This delightful documentary from Geeta and Ravi Patel really tells the story of what every young adult in every close ethnic group who is “of marriage age” hears from their family: when are you going to get married? And will you please choose a nice Indian/Italian/Greek/Jewish girl/boy and make your mother and me happy? What makes it more interesting is that one of the filmmakers, Ravi, is going through it right now, with his awesomely fantastic and witty Indian family. We get to see every painful and hilarious step, thanks to his sister Geeta, who films the whole thing. Adding in a little outside-his-ethnic-group dating, checking out prospective dates on Facebook before meeting them, and one of many laugh out loud scenes involving what could only be described as Indian Speed Dating (The Patel Expo!!), serve to effortlessly weave old and new world together. An Old World Tinder if you will…
Ravi is an Indian American actor living in L.A. with his sister. His parents “help” him realize that, at 29, it is time to find that nice Indian girl who is (evidently) just patiently waiting for him next to her front door somewhere.
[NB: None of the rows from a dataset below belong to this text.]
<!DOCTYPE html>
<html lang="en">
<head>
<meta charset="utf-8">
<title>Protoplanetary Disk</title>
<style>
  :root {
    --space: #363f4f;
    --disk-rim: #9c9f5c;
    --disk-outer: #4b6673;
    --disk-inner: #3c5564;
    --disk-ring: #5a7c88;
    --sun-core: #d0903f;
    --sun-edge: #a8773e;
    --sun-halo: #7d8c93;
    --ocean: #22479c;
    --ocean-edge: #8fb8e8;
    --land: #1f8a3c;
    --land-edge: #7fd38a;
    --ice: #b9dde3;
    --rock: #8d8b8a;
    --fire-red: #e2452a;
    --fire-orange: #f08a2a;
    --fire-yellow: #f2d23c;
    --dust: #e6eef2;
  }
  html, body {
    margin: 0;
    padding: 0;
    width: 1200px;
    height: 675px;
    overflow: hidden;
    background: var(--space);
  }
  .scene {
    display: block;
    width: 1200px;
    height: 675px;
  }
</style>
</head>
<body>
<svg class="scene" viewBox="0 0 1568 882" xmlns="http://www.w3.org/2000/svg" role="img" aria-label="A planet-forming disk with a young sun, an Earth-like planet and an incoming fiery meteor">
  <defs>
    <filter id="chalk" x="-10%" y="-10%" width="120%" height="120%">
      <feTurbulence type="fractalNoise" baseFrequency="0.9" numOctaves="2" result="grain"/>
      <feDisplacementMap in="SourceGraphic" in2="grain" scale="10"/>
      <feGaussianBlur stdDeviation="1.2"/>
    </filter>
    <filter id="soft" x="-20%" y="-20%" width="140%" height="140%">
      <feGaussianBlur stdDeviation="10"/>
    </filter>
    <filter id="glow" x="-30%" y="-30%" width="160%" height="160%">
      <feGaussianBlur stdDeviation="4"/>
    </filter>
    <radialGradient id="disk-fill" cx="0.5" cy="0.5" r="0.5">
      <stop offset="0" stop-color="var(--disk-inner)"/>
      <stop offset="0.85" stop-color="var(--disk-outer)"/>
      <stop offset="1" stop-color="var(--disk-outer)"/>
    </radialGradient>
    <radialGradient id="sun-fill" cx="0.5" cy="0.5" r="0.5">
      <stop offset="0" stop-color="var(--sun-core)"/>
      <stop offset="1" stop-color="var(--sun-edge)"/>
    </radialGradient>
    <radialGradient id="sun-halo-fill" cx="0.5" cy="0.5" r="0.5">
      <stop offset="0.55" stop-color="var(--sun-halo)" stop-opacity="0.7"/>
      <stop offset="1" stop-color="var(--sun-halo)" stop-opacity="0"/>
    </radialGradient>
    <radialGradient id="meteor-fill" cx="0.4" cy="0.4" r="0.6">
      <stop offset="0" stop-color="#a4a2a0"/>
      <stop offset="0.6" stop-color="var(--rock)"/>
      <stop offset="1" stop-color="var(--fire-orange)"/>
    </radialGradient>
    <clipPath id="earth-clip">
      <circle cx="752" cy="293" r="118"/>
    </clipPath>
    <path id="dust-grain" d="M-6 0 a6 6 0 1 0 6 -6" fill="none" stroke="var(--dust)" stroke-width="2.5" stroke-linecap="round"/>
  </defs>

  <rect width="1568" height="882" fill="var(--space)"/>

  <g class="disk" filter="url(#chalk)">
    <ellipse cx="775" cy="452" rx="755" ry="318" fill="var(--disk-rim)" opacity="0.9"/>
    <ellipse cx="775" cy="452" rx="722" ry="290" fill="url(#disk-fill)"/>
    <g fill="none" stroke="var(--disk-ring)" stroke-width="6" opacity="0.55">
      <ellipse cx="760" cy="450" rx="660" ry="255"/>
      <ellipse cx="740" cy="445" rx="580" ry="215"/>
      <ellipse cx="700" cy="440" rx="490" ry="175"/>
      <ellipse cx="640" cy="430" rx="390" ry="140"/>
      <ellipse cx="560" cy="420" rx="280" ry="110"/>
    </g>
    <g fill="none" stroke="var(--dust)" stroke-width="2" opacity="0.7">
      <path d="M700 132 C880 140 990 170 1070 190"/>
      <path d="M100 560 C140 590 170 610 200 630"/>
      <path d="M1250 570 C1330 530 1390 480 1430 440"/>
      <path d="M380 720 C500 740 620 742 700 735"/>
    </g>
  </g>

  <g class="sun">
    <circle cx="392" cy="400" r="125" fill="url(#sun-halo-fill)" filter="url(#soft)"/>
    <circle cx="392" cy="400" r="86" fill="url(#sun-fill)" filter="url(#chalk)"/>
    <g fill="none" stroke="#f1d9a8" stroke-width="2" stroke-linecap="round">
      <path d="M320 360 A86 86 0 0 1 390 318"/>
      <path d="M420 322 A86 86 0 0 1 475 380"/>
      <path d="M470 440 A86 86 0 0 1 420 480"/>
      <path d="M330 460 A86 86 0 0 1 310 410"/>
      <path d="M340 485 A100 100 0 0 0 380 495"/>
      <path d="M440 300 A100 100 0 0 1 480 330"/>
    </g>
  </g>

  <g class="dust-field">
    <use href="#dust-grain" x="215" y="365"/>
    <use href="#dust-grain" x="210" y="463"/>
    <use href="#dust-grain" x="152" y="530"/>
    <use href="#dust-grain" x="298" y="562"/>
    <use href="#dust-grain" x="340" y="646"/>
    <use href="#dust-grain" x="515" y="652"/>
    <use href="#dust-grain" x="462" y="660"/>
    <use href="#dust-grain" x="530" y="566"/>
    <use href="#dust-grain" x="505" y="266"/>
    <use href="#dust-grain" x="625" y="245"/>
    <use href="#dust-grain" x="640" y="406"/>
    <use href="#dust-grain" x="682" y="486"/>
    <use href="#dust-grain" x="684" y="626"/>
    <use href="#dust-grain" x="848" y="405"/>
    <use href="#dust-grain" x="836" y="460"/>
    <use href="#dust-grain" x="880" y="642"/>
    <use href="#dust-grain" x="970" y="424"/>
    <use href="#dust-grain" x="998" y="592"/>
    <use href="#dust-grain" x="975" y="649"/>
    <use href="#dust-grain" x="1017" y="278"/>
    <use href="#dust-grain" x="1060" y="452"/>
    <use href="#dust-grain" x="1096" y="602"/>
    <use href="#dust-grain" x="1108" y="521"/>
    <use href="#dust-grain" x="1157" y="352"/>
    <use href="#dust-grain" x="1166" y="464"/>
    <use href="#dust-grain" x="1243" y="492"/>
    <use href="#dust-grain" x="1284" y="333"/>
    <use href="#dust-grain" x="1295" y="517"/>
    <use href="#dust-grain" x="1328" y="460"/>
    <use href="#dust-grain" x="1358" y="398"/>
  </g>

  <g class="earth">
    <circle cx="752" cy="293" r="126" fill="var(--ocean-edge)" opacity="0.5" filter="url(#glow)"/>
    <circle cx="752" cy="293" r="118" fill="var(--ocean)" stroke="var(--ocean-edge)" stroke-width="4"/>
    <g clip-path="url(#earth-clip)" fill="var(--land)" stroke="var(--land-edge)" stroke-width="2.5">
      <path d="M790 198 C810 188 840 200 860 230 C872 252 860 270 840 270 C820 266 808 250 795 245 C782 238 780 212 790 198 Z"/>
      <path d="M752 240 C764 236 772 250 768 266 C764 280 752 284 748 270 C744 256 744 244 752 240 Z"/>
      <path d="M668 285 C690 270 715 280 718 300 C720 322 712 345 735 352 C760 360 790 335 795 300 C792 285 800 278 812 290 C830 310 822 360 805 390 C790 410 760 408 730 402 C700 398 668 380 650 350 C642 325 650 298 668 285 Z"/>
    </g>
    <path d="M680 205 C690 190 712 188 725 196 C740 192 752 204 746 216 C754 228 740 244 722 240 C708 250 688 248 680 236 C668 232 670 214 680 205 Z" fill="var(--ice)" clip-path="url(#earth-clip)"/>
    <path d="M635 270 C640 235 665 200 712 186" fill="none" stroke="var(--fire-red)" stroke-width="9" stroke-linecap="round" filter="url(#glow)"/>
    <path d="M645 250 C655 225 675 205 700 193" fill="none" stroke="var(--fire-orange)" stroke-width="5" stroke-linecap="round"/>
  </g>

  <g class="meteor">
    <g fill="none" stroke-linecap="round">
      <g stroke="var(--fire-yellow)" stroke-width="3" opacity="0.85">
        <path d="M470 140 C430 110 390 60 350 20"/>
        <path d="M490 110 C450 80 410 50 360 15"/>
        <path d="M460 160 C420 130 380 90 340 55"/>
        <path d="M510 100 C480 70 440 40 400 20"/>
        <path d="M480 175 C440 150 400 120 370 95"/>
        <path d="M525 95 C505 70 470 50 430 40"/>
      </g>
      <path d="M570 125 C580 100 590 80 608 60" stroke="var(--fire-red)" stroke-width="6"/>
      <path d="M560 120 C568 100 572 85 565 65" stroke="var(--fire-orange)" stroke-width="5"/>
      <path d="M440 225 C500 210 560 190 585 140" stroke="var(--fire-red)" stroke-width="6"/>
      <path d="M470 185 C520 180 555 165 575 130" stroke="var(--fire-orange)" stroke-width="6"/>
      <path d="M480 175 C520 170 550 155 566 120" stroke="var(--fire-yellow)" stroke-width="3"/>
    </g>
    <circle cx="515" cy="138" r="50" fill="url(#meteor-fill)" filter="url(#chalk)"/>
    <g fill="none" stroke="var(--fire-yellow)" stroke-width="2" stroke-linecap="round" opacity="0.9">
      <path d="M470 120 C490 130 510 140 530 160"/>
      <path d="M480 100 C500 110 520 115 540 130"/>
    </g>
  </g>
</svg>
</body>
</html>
Ravi’s parents met and married the same way every other Indian couple they know of their generation did: it was arranged by their families, and they barely knew each other. And they have been happily married for over 30 years, so of course they know the same thing will happen to Ravi! He just needs to give in to the centuries old wisdom and let nature take its course. At one point, Ravi’s mom just tells him flat out, “This thing works.” It is interesting to learn the history of arranged marriages through Ravi’s parents; from the fact that everyone and his aunt (literally) weighs in on who Ravi should marry, to learning about “Wedding Season”, to knowing that Ravi needs to meet and marry another Patel from a very small geographic area in India. The viewer is overwhelmed right alongside Ravi. His unvarnished expressions of pained confusion while listening to his parents are so real and horrifically funny.
From a post film exit-duction (as opposed to an introduction), given by Geeta, we learn that the documentary took six and a half years to go from concept to reel. The production is quirky and off beat: interspersed with live action, there are animated sketches, a fantastic score, fast scene transitions, and a frenetic pace, which matches Ravi’s family perfectly. From the first five minutes the viewer knows the Patels are a loving, happy family. That was one aspect that set this film apart and really worked to its advantage: Ravi and Geeta truly love and respect their parents and their marriage; there is no disconnect, which serves to give the film and subject matter the stamp of approval. At the same time, that is also probably the one minor problem I had with the film. We expect truth from documentary films- for this one to leave out the numerous horror stories of arranged marriages definitely slants the final product. Any serious consequences or downsides to arranged marriages are not discussed at all.
If you come from a background where your family didn’t care all that much about who or when you married, the traditions and lengths that the Patels go to are comically dumbfounding. At one point, they engage in sort of an Indian version of The Bachelor: after searching the Bio Data (a huge American Indian database that lists all characteristics of every Indian male and female who are in the marriage pool, including skin tone—“wheatish” is preferred), Ravi’s parents pay for him to fly all over the country to go on 15 dates! The resultant footage is mesmerizing- one can’t conceive how he could keep all those women straight (luckily, unlike The Bachelor, none of the dates took place in a hot tub). The Patels also travel to India to see family, and Ravi gets advice and offers to set him up with dates from nearly everyone in the village. He is alternately horrified and comforted by his close knit Indian heritage- after one of his meet-ups, he tells his sister it was nice not having to explain to his date why his mother called him fifteen times during dinner- the Indian women he goes out with know and accept that parents are just part of the whole package.
Meet the Patels is a truly charming film- it packs a whole lot of love and heart and family and warm fuzzy feels into 90 minutes. Of course I am not going to reveal who Ravi ultimately ends up with but, suffice it to say, there were lots of claps in the audience at the packed Alamo theater! Geeta Patel is a gifted filmmaker; I only hope we don’t have to wait six and a half years to see her next film.